▶ **Problem to solve**
Keep only the lines of the data below that contain "transform", and copy them.

┌────────

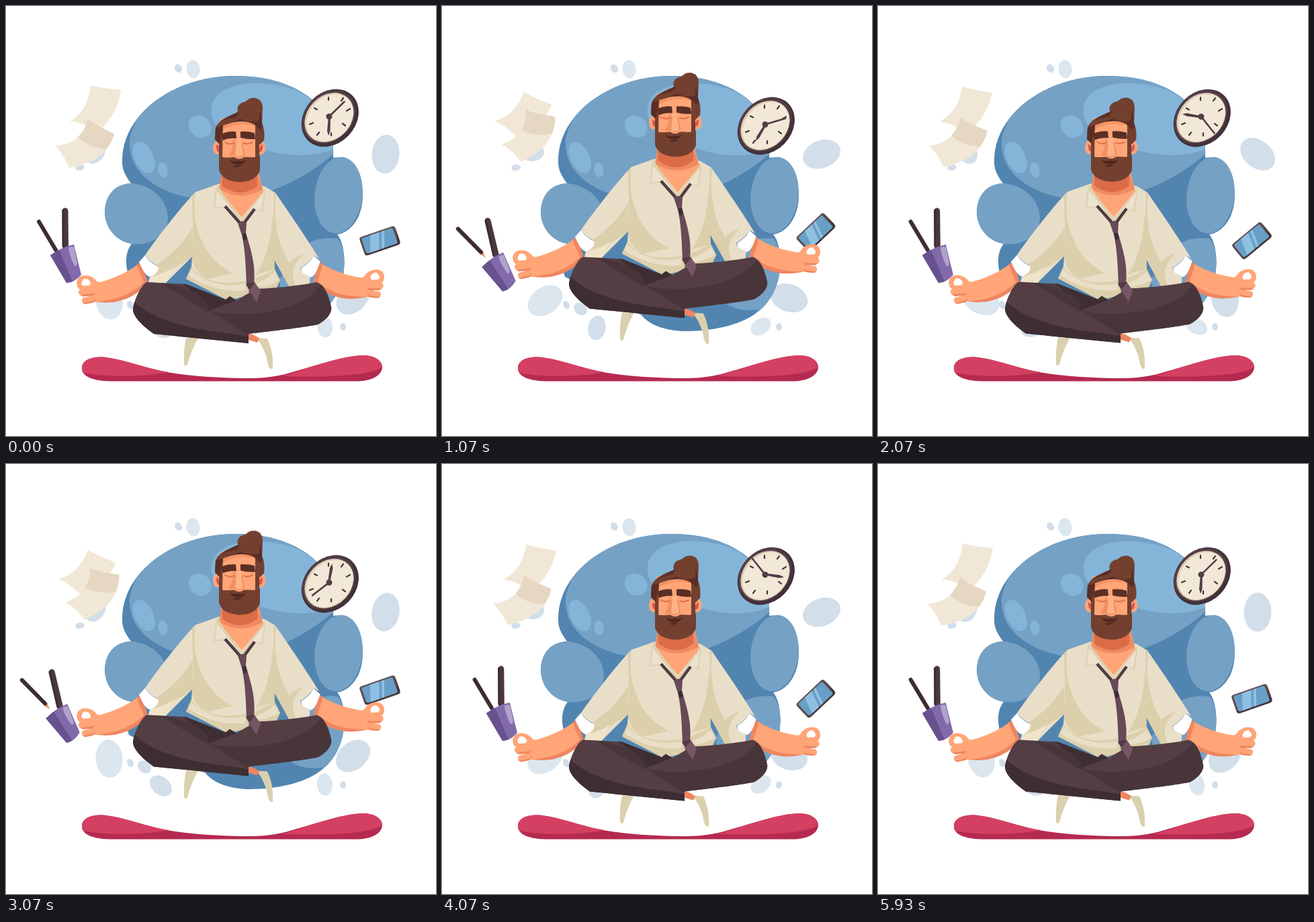
Animation of 640x640 px, one loop 6 s. Source, as an HTML page:

```html
<!DOCTYPE html>
<html lang="en">
<head>
<meta charset="utf-8">
<title>Calm at work</title>
<style>
  html, body { margin: 0; width: 100%; height: 100%; overflow: hidden; background: #fff; }
  svg { display: block; width: 100%; height: 100%; }
</style>
</head>
<body>
<svg viewBox="0 0 640 640">
  <defs>
    <clipPath id="domeClip"><path d="M173 232C172 160 250 104 342 104C400 104 445 123 470 154C483 171 488 192 487 226L440 300L200 300Z"/></clipPath>
    <path id="pants" d="M209 411C199 418 190 440 189 452C190 464 206 478 220 488L361 502L361 488C400 483 440 479 464 474C477 468 486 456 484 448C481 432 474 414 462 411C440 416 400 420 372 421L343 438L333 432L327 437L268 414Z"/>
    <clipPath id="pantsClip"><use href="#pants"/></clipPath>
    <g id="arm">
      <path fill="#ffa577" d="M201 380C188 393 163 405 140 411C130 410 125 419 130 428L128 440C150 443 182 439 210 411Z"/>
      <path fill="#ef8560" d="M201 380L195 385C197 396 203 404 205 411C191 426 168 438 134 440C160 445 192 437 211 411Z"/>
      <path fill="none" stroke="#ffa577" stroke-width="7" stroke-linecap="round" d="M132 412C128 405 118 403 112 406C107 410 108 418 114 420C121 420 127 418 131 416"/>
      <path fill="#ffa577" d="M124 404Q137 408 143 419L142 440L126 438L118 420Z"/>
      <ellipse cx="120" cy="411" rx="6.5" ry="4.500" transform="rotate(35 120 411)" fill="#fff"/>
      <g fill="none" stroke-linecap="round">
        <path stroke="#ef8560" stroke-width="9.500" d="M114 427H127M118 439L128 437"/>
        <path stroke="#ffa577" stroke-width="8" d="M112 426L128 424M117 438L128 435"/>
        <path stroke="#ef8560" stroke-width="1.300" d="M114 432Q124 431 129 429"/>
      </g>
      <path fill="#fff" d="M207 371L198 381C203 392 207 401 214 403C224 402 228 395 227 388C219 384 211 379 207 371Z"/>
    </g>
  </defs>

  <g id="bubbles"></g>

  <path fill="#5185b0" d="M173 232C172 160 250 104 342 104C400 104 445 123 470 154C483 171 488 192 487 226C516 222 531 248 531 281C531 312 516 336 493 340C502 350 505 375 503 392C500 420 486 444 470 455C450 472 410 484 362 484C335 484 308 475 297 460L200 412L183 403C177 385 177 367 187 354C164 350 147 330 147 306C148 281 162 266 186 264C178 253 173 244 173 232Z"/>
  <g clip-path="url(#domeClip)">
    <path fill="#75a1c5" d="M184 200C188 168 230 90 342 95C430 95 500 145 490 218C440 262 380 287 318 290C250 290 180 260 184 200Z"/>
    <path fill="#84b5d9" d="M306 160C302 125 345 113 378 115C420 117 450 130 464 150C480 172 487 190 487 213C460 225 420 225 385 214C340 200 309 188 306 160Z"/>
  </g>
  <g fill="#75a1c5">
    <path d="M147 306C148 281 162 264 188 264C220 268 241 290 241 317C240 340 217 358 187 354C164 350 147 330 147 306Z"/>
    <ellipse cx="495" cy="281.500" rx="35.500" ry="57" transform="rotate(6 495 281)"/>
    <path d="M446 356C460 345 480 345 493 346C502 355 505 375 503 392C501 418 488 441 473 452C430 457 405 438 408 405Z"/>
  </g>
  <g fill="#84b5d9">
    <ellipse cx="289" cy="179.500" rx="18" ry="15.500" transform="rotate(40 289 179)"/>
    <ellipse cx="205" cy="225.500" rx="14" ry="25" transform="rotate(-26 205 225)"/>
    <ellipse cx="233.500" cy="244" rx="7" ry="11" transform="rotate(-8 233 244)"/>
  </g>

  <path fill="#b52a50" d="M113 539C113 526 130 521 149 523C180 527 210 540 240 545C280 552 330 554 365 554C385 554 400 551 411 549C445 541 500 520 532 520C550 520 560 529 560 538C559 550 545 558.600 520 558.600H160C130 558.600 113 552 113 539Z"/>
  <g fill="#d44062">
    <path d="M113 539C113 526 130 521 149 523C180 527 210 540 242 545C205 552 150 553 115 546Q113 543 113 539Z"/>
    <path d="M411 551C445 541 500 520 532 520C550 520 560 529 560 537C546 549 490 553 411 551Z"/>
  </g>

  <g id="sheetA"><path fill="#f1e7d6" d="M126 118C142 122 155 123 171 125C168 150 154 172 138 187C122 180 112 172 95 172C114 160 123 144 126 118Z"/></g>
  <g id="sheetB">
    <path fill="#e6d7c2" d="M122 168C132 177 146 183 161 190Q158 203 149 214C133 212 118 206 107 195C114 188 119 180 122 168Z"/>
    <path fill="#f1e7d6" d="M73 208C90 207 99 202 107 195C118 206 133 212 149 213C137 230 118 236 94 241C89 230 83 217 73 208Z"/>
  </g>

  <g id="pencil">
    <path fill="#f29b6c" d="M72 366L79 373L77 362Z"/>
    <path stroke="#3d2d33" stroke-width="6" stroke-linecap="round" d="M49 321L74 363"/>
  </g>
  <g id="pen">
    <path stroke="#4b373d" stroke-width="9" stroke-linecap="round" d="M88 305L88.500 358"/>
    <path stroke="#3d2d33" stroke-width="3" d="M85 303V358"/>
  </g>
  <g id="cup">
    <path fill="#826aaa" d="M66 371Q82 359 101 355L112 400Q102 412 90 412Z"/>
    <path fill="#67528f" d="M66 371L79 363L99 410Q94 412 90 412Z"/>
    <path fill="#b0a3cb" d="M93 360Q97 357 101 359L106 381Q106 388 102 387Q95 374 93 360Z"/>
  </g>

  <g id="phone">
    <rect x="-28" y="-14.500" width="56" height="29" rx="4" fill="#5f4c50"/>
    <path fill="#453439" d="M-27 10Q-26 14.500 -22 14.500H23Q28 14.500 28 9V-9L25 9Q24 12 20 12Z"/>
    <path fill="#699fc6" d="M-23 -12.500H22Q24 -12.500 24 -10V10Q24 12 22 12H-22Q-25 12 -25 9V-10Q-25 -12.500 -23 -12.500Z"/>
    <path fill="#8fc0e2" d="M-11 -12.500H3L-5 12H-19ZM7 -12.500H11L3 12H-1Z"/>
  </g>

  <g id="clock">
    <g transform="rotate(-46 482 167)">
      <ellipse cx="482.500" cy="167" rx="47" ry="38" fill="#42313a"/>
      <ellipse cx="482.500" cy="164.500" rx="44" ry="35" fill="#533e46"/>
      <ellipse cx="482" cy="165.500" rx="40.500" ry="32.500" fill="#ddcdb5"/>
      <ellipse cx="482.500" cy="166.500" rx="39" ry="30.500" fill="#f2e8d7"/>
    </g>
    <path fill="none" stroke="#42313a" stroke-width="2.200" stroke-linecap="round" d="M480 136V140M502 137L499 141M512 153L507 156M501 175L505 178M484 189V193M466 188L463 192M457 174L452 176M459 152L463 154"/>
    <g id="hands" fill="#533e46">
      <path stroke="#533e46" stroke-width="2.600" stroke-linecap="round" d="M481 164.500L503.500 142.500"/>
      <path d="M480 164H483L482.500 186L480 193L478 186Z"/>
      <circle cx="481" cy="164.500" r="4.500"/>
    </g>
  </g>

  <g id="man">
    <path fill="#dad0ae" d="M268 494H286C278 508 273 522 270 534Q267 538 265 533Q264 512 268 494ZM373 494L389 495C396 510 398 525 397 540Q393 542 390 534C388 520 383 507 373 494Z"/>
    <path fill="#ef8560" d="M360 487Q370 489 377 495L374 501L361 497Z"/>

    <use href="#arm"/>
    <use href="#arm" transform="translate(666 0) scale(-1 1) rotate(5.800 205 385)"/>

    <path fill="#e9dfc9" d="M316 265L282 277C266 293 228 340 207 371Q213 381 227 387Q227 398 214 403L212 411L237 413L277 373L276 388L268 406L330 438L402 421L408 408L400 392L398 375L421 417L452 420L452 402Q439 399 438 390Q451 383 458 371L466 376C444 340 416 300 401 278L384 268Z"/>
    <path fill="#dccfab" d="M277 330C261 359 238 376 222 386L227 388Q228 398 216 403Q247 396 277 373ZM276 388C290 411 340 426 400 392L408 408L402 421L330 438L268 406ZM282 277L277 283L279 375L281 283ZM398 277C400 306 397 339 398 375L421 417L433 420C426 405 420 390 444 368Q428 374 422 382C404 355 398 318 402 280Z"/>
    <path fill="#dccfab" d="M279 290C281 340 298 378 338 398L300 406C282 397 277 385 277 372ZM398 300C396 340 388 380 371 400L400 392Z"/>
    <path fill="#e9dfc9" d="M276 392C295 412 330 420 357 413L356 423C325 427 295 417 272 402ZM372 412C386 409 393 401 400 396L407 408Q390 418 373 418Z"/>
    <path fill="#f0e4c8" d="M216 403Q238 397 249 389L238 412L212 411Z"/>

    <use href="#pants" fill="#543e43"/>
    <g clip-path="url(#pantsClip)">
      <path fill="#3e2e33" d="M186 435C212 465 265 480 330 487L363 492V505L220 492L185 460ZM268 414L327 437L333 432L343 438L300 454C294 440 280 425 262 414Z"/>
      <path fill="#47353a" d="M303 454C350 465 445 458 471 411L490 440V462L464 476L361 490Z"/>
      <path fill="#47353a" d="M230 412C285 420 305 438 302 456L270 437Z"/>
    </g>

    <path fill="#ffa577" d="M321 245H375L383 276L351 315L318 275Z"/>
    <path fill="#ef8a61" d="M317 272Q348 292 382 273L375 250H321Z"/>
    <path fill="#dc6c48" d="M321 240H374V268Q349 287 322 268Z"/>
    <path fill="#ddd1b0" d="M315 265L320 275L351 318L350 324L326 300L309 302L312 273ZM384 268L383 276L351 318L354 323L370 302L382 307L386 278Z"/>
    <path fill="#ece2cd" d="M314 275L342 310L326 298L311 300ZM384 278L360 309L369 302L380 304Z"/>
    <path fill="none" stroke="#513b42" stroke-width="4.500" d="M326 298L350 325M370 302L353 325"/>
    <path fill="#684957" d="M345 323L352 320L358 323L357 338C365 364 372 387 369 413L358 417C357 389 356 362 351 341Z"/>
    <path fill="#3f2d35" d="M351 339L357 338L359 346L354 350Z"/>
    <path fill="#765565" d="M361 419L370 411L379 424L373 441L364 428Z"/>
    <path fill="#513b45" d="M357 414L369 410L370 413L361 424L372 441Z"/>

    <ellipse cx="314" cy="211" rx="6" ry="10" fill="#ffa577"/>
    <ellipse cx="380.500" cy="211" rx="6" ry="10" fill="#ffa577"/>
    <path fill="#d95751" d="M313 206Q319 208 318 218Q312 217 313 206ZM382 206Q376 208 377 218Q383 217 382 206Z"/>
    <path fill="#ffa577" d="M319 168H374V230H319Z"/>
    <path fill="#f2905f" d="M321 177L372 171V178Q342 171 321 185ZM341 198L339 223H331Q338 215 338 199Z"/>
    <path fill="#73402f" d="M312 181Q316 169 345 158Q342 145 357 142Q362 136 372 137Q382 140 382 152L381 174Q386 186 384 200L377 207V227H371V177C357 168 337 173 323 178L322 227H317V205L311 199Z"/>
    <path fill="#5b2e25" d="M312 181L323 178L318 205L311 198ZM345 158Q362 161 368 151Q381 154 381 174Q383 183 378 184L369 176Q358 169 336 173Q352 167 357 163Q337 165 317 172Z"/>
    <path fill="#73402f" d="M354 150Q363 159 377 147V170Q363 176 343 165Z"/>
    <path fill="#5b2e25" d="M320 191Q330 186 342 187L343 197Q332 196 323 200ZM349 187Q360 186 370 189L371 198Q360 199 349 196Z"/>
    <path fill="none" stroke="#df7048" stroke-width="2" stroke-linecap="round" d="M326 203Q332 207 339 204M354 204Q360 207 367 203"/>
    <path fill="#ffb184" d="M342 197H350L354 222Q347 230 339 223Z"/>
    <path fill="none" stroke="#eb865a" stroke-width="1.500" d="M342 202L340 222Q346 228 354 222L351 203"/>
    <path fill="#73402f" d="M317 223C324 227 333 225 340 225Q347 230 354 225C362 224 370 227 378 223V245C373 258 360 262 347 262C333 261 321 257 317 244Z"/>
    <path fill="#512720" d="M333 229Q340 233 346 230Q353 233 358 228Q355 236 345 236Q336 236 333 229ZM337 238Q345 237 351 236Q347 240 342 240Z"/>
  </g>
</svg>
<script>
const LOOP = 6000, STEP = LOOP / 84;
const $ = id => document.getElementById(id);
const pose = (id, value) => $(id).setAttribute("transform", value);

// x, y, half width, half height, start angle, shade, spins
const bubbleData = [
  [256.5, 93, 5, 6.5, -30, 1, 0], [278.5, 94, 10, 13.5, -5, 0, 0],
  [110, 240.5, 7, 4.5, -10, 1, 0], [133, 217, 14, 19, 30, 1, 1],
  [565, 220.5, 20.5, 29, 5, 1, 1], [153.5, 438.5, 20, 28.5, -9, 0, 1],
  [185, 445, 4.5, 6.5, -25, 1, 0], [206, 451, 8.5, 11, -50, 1, 0],
  [230.5, 479, 13, 18.5, -54, 1, 1], [516.5, 434.5, 20.5, 28.5, 46, 1, 1],
  [474.5, 477, 11.5, 16.5, -9, 0, 1], [501.5, 477.5, 4.5, 5.5, 0, 1, 0]
];
const bubbles = bubbleData.map(([x, y, rx, ry, angle, shade, spins]) => {
  const el = document.createElementNS("http://www.w3.org/2000/svg", "ellipse");
  el.setAttribute("rx", rx);
  el.setAttribute("ry", ry);
  el.setAttribute("fill", shade ? "#d2deea" : "#dce6ee");
  $("bubbles").append(el);
  return turn => el.setAttribute("transform", `translate(${x} ${y}) rotate(${angle + turn * spins})`);
});

const ease = p => (1 - Math.cos(Math.PI * p)) / 2;

// One value per second, eased in between.
function track(values, t) {
  const i = Math.floor(t / 1000);
  return values[i] + (values[i + 1] - values[i]) * ease(t / 1000 - i);
}

const BOB = [0, 1, 0, 1, 0, 1, 0];
const FLUTTER = [0, 1, 0.17, 1, 0.17, 1, 0];
const DIP = [0, 10, 0, 0, 0, 0, 0];

function draw(t) {
  const bob = track(BOB, t);
  const flutter = track(FLUTTER, t);
  const dip = track(DIP, t);
  const drift = (id, dx, dy, angle, x, y, k, extra = 0) =>
    pose(id, `translate(${dx * k} ${dy * k + extra}) rotate(${angle * k} ${x} ${y})`);

  bubbles.forEach(spin => spin(360 * t / LOOP));
  pose("man", `translate(0 ${-38 * bob})`);
  pose("clock", `translate(0 ${12 * bob})`);
  pose("hands", `rotate(${360 * ease(t / LOOP)} 481 164.5)`);
  drift("sheetA", -4, 10, 16, 126, 118, flutter);
  drift("sheetB", 3, -14, -16, 122, 168, flutter);
  drift("pencil", -26, 1, -14, 48, 319, bob, dip);
  drift("pen", -21, 5, -13, 88, 301, bob, dip);
  drift("cup", -8.5, 5, -10, 83, 362, bob, dip);
  pose("phone", `translate(556.5 ${349.5 - 13 * bob}) rotate(${-19 - 30 * ease(t / 1500)})`);
}

const start = performance.now();
function tick(now) {
  const t = Math.max(0, now - start) % LOOP;
  draw(Math.floor((t + 5) / STEP) % 84 * STEP);
  requestAnimationFrame(tick);
}
draw(0);
requestAnimationFrame(tick);
</script>
</body>
</html>
```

└────────

▶ **Solution**
      <ellipse cx="120" cy="411" rx="6.5" ry="4.500" transform="rotate(35 120 411)" fill="#fff"/>
    <ellipse cx="495" cy="281.500" rx="35.500" ry="57" transform="rotate(6 495 281)"/>
    <ellipse cx="289" cy="179.500" rx="18" ry="15.500" transform="rotate(40 289 179)"/>
    <ellipse cx="205" cy="225.500" rx="14" ry="25" transform="rotate(-26 205 225)"/>
    <ellipse cx="233.500" cy="244" rx="7" ry="11" transform="rotate(-8 233 244)"/>
    <g transform="rotate(-46 482 167)">
    <use href="#arm" transform="translate(666 0) scale(-1 1) rotate(5.800 205 385)"/>
const pose = (id, value) => $(id).setAttribute("transform", value);
  return turn => el.setAttribute("transform", `translate(${x} ${y}) rotate(${angle + turn * spins})`);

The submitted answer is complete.